Looking at the data, count the lines where the word "diagonal" occurs and answer with only the number.

>>>

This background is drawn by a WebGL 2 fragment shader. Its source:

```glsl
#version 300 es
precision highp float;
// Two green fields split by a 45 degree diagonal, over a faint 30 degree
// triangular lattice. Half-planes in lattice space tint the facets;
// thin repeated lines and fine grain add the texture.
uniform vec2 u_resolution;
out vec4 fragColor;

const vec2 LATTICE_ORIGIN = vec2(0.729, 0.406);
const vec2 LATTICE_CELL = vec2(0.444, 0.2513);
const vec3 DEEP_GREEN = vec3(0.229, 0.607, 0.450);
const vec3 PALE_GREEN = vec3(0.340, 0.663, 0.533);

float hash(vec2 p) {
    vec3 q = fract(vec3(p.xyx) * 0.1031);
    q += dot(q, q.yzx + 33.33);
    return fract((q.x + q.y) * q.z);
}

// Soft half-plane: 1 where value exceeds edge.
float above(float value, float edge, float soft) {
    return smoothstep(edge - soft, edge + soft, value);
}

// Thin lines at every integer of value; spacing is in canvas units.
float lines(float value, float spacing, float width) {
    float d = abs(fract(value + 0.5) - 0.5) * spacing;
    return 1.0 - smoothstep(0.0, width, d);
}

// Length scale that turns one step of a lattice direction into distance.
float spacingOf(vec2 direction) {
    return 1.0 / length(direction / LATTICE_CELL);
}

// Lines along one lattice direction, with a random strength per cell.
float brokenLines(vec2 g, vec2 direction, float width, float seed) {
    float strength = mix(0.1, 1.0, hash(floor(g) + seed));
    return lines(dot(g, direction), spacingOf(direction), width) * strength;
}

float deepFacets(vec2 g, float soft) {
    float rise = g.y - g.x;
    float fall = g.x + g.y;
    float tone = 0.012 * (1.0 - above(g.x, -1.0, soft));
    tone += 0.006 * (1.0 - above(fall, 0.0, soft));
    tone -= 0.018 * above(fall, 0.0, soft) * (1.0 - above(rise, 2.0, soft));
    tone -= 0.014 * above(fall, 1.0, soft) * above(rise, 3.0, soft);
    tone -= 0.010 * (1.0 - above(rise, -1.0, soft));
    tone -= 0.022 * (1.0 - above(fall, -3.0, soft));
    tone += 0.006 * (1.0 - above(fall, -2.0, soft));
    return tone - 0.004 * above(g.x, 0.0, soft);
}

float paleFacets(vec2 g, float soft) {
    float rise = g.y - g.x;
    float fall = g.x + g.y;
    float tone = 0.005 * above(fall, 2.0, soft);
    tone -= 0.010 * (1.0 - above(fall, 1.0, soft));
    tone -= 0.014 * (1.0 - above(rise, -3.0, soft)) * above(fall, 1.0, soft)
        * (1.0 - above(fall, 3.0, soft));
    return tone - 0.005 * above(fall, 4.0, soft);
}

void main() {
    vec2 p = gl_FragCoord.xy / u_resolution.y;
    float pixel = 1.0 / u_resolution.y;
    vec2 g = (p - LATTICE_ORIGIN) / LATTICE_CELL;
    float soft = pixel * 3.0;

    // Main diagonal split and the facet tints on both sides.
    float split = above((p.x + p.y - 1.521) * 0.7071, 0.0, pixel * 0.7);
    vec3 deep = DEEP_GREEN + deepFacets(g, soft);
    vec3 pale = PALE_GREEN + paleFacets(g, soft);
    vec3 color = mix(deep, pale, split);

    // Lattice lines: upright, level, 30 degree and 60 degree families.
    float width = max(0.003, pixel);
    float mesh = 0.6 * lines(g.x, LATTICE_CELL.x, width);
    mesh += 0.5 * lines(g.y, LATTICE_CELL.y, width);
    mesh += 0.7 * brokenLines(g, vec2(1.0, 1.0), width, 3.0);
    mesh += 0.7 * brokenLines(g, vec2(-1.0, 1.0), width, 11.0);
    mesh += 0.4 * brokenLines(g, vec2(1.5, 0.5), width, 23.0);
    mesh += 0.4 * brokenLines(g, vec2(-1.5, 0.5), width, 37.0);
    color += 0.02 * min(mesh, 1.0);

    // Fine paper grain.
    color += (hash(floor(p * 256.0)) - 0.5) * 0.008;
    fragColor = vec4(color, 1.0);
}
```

<<<
>>>

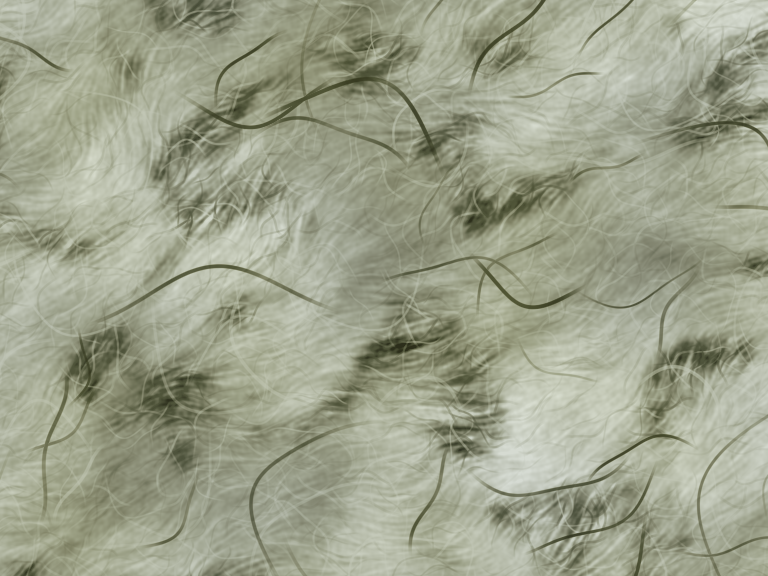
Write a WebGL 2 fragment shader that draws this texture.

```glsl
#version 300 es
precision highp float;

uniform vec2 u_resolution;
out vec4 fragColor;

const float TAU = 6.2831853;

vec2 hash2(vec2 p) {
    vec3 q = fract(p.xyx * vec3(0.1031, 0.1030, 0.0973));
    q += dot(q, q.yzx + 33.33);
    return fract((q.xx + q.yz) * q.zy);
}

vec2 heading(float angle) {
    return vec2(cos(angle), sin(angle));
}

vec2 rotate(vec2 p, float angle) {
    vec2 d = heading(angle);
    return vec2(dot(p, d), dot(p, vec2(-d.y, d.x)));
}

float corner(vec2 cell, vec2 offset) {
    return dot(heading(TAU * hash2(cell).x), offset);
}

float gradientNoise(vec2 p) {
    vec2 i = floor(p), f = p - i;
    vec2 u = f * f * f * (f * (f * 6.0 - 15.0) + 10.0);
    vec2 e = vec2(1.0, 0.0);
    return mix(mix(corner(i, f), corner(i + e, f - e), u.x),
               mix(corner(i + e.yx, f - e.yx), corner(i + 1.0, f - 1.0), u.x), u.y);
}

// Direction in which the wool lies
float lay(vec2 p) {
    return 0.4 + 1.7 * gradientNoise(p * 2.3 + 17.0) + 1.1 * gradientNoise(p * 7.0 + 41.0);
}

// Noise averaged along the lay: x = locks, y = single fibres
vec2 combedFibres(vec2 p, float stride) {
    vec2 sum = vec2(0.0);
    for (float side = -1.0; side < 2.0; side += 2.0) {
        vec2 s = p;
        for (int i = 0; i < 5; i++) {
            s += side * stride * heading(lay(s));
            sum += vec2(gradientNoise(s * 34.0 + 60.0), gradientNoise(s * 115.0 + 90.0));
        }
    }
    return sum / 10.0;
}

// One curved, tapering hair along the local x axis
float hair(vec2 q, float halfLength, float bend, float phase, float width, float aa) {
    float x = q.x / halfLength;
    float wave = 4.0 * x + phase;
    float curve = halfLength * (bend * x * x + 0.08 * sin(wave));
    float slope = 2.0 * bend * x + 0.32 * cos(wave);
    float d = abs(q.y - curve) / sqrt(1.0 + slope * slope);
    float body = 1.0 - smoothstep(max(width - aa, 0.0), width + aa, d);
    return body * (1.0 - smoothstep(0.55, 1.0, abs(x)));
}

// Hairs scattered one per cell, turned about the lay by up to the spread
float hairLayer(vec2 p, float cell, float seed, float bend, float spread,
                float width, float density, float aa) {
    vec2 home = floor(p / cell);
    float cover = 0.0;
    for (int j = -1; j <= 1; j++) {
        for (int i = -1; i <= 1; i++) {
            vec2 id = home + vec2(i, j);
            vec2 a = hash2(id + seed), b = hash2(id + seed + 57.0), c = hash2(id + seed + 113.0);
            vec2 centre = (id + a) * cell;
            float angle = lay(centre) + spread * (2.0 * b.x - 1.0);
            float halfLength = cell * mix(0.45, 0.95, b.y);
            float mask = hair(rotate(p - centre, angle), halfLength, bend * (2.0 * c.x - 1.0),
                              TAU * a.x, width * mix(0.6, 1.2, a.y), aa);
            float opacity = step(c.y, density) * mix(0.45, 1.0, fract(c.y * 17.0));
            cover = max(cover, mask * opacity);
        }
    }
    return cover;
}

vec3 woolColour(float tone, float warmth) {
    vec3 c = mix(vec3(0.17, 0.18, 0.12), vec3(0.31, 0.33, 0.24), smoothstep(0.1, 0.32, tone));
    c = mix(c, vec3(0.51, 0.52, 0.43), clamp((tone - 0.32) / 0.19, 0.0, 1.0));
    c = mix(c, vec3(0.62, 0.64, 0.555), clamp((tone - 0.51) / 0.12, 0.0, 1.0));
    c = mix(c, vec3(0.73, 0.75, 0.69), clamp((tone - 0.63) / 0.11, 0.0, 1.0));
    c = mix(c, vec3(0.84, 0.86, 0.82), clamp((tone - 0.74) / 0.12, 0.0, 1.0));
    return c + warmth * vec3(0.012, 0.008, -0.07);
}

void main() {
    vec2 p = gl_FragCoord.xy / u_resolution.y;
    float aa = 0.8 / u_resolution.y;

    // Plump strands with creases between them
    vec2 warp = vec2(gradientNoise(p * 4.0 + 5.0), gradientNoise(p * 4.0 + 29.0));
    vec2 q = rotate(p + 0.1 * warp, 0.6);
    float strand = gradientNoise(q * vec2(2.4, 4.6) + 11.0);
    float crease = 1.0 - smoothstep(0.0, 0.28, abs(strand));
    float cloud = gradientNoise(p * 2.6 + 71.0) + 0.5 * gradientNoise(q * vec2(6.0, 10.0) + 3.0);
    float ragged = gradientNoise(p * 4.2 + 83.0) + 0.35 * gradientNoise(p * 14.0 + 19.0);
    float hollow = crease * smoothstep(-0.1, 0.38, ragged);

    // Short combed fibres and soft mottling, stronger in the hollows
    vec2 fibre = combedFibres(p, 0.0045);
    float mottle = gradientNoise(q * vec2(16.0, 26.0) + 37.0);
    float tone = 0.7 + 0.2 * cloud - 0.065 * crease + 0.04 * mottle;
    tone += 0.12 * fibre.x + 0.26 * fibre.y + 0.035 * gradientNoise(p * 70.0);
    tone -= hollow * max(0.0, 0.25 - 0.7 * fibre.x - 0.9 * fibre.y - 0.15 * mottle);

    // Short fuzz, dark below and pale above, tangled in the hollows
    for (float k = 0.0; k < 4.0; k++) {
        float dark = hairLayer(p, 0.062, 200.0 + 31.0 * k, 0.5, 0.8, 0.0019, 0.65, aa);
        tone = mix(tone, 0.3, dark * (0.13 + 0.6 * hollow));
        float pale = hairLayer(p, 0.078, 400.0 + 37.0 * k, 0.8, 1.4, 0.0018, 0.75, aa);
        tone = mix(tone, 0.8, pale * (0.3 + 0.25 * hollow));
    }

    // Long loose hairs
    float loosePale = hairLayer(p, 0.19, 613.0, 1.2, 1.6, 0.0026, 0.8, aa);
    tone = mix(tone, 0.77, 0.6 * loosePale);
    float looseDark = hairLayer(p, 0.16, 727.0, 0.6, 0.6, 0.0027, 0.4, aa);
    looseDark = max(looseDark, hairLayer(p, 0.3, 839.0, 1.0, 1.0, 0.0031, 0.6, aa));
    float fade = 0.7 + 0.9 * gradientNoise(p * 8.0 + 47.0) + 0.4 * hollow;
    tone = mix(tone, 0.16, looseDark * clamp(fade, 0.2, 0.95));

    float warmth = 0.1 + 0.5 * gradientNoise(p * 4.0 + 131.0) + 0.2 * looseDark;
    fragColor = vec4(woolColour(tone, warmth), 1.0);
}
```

<<<

## Exercise response
2